──────── Data extract ────────

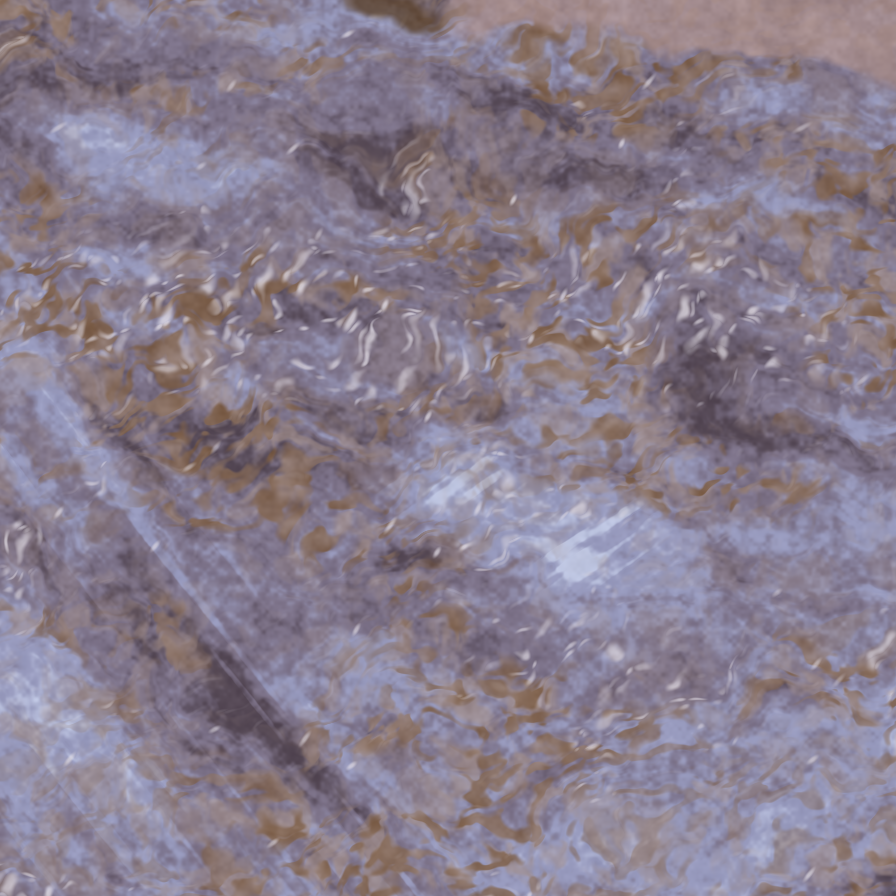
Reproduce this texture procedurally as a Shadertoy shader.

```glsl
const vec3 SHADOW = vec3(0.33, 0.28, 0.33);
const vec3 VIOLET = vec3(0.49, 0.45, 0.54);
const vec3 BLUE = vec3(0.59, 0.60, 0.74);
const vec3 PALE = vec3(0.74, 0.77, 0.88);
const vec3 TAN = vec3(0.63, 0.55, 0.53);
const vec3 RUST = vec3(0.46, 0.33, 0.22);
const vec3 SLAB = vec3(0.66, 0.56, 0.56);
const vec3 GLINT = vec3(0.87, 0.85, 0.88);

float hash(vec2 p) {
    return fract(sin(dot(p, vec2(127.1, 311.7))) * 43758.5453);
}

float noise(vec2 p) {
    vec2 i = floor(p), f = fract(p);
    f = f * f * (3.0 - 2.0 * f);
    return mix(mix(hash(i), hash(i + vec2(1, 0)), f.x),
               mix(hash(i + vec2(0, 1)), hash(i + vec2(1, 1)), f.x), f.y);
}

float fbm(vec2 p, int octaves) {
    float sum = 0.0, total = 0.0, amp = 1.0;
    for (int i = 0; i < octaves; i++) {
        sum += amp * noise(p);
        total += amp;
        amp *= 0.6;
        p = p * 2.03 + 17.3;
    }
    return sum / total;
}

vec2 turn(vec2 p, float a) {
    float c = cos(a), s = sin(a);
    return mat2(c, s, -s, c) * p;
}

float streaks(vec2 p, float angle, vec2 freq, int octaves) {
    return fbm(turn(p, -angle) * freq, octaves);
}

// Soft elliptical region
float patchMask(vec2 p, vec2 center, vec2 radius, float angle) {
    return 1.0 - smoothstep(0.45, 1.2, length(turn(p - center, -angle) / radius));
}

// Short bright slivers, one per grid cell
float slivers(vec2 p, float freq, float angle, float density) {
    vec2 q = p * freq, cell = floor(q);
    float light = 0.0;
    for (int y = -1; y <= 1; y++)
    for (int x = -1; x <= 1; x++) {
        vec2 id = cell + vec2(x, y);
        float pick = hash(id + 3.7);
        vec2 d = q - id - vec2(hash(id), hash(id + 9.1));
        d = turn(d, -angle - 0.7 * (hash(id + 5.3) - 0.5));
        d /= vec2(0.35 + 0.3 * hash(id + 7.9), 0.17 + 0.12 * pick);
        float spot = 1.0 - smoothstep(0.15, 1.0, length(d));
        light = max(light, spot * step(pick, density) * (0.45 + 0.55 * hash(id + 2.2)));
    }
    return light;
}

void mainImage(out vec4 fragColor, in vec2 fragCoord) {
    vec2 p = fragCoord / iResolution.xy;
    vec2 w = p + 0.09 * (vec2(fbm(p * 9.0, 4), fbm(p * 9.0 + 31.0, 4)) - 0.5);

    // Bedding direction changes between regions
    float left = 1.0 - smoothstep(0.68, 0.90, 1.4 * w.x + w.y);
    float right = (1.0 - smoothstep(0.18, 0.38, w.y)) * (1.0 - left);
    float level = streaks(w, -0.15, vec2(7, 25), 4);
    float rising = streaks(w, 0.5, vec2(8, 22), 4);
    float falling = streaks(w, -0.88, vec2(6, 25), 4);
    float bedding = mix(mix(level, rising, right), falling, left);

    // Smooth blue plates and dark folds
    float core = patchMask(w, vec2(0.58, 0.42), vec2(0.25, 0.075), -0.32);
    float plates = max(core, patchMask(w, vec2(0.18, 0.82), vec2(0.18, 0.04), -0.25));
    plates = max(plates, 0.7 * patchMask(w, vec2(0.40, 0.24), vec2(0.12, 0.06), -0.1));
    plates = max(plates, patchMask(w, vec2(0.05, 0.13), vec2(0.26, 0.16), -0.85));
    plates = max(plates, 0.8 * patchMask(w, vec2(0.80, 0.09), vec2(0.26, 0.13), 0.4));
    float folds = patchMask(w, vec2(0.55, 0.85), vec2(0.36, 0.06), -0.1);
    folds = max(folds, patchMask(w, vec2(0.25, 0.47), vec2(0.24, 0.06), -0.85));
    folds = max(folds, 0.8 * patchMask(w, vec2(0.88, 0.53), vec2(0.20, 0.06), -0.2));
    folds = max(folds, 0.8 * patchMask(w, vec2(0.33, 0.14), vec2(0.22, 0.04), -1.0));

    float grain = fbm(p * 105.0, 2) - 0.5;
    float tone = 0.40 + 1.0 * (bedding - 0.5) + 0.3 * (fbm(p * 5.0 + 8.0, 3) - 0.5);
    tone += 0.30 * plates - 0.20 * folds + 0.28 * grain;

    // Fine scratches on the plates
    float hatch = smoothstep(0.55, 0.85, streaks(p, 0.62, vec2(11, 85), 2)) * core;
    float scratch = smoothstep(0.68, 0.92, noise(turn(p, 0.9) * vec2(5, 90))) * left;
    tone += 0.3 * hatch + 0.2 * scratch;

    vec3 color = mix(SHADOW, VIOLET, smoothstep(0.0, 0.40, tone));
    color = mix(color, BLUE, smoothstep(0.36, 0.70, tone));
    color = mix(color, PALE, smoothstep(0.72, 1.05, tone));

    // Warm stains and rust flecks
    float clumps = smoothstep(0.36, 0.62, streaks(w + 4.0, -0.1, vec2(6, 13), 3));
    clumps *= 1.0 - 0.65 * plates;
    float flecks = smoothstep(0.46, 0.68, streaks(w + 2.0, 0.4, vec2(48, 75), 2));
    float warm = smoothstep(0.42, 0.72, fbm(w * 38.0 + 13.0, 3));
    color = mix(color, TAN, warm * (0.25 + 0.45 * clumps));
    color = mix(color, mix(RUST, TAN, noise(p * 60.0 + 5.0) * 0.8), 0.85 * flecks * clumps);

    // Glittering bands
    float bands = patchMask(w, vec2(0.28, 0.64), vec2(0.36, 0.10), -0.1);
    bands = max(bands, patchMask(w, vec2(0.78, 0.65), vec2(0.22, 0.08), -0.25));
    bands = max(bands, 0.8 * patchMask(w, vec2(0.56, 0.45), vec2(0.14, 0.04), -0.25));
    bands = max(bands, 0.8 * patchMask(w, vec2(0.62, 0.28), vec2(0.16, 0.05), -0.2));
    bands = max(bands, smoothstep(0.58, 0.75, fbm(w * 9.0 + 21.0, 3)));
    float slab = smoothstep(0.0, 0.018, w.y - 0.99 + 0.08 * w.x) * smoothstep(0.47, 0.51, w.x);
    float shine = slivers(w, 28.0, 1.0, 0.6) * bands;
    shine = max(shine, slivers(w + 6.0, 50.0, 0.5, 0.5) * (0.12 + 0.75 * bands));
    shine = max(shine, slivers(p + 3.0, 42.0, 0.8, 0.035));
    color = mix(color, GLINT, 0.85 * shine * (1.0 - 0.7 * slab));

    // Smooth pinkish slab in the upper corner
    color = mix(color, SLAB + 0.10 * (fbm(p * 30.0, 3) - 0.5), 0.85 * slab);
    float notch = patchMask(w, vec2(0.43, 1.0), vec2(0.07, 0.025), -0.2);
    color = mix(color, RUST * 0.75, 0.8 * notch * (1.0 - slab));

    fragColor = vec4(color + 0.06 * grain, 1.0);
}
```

────────

**What is being asked**. Some lines of the data above may hold the word "slivers"; state how many do, and give only that number.

**Final answer**. 5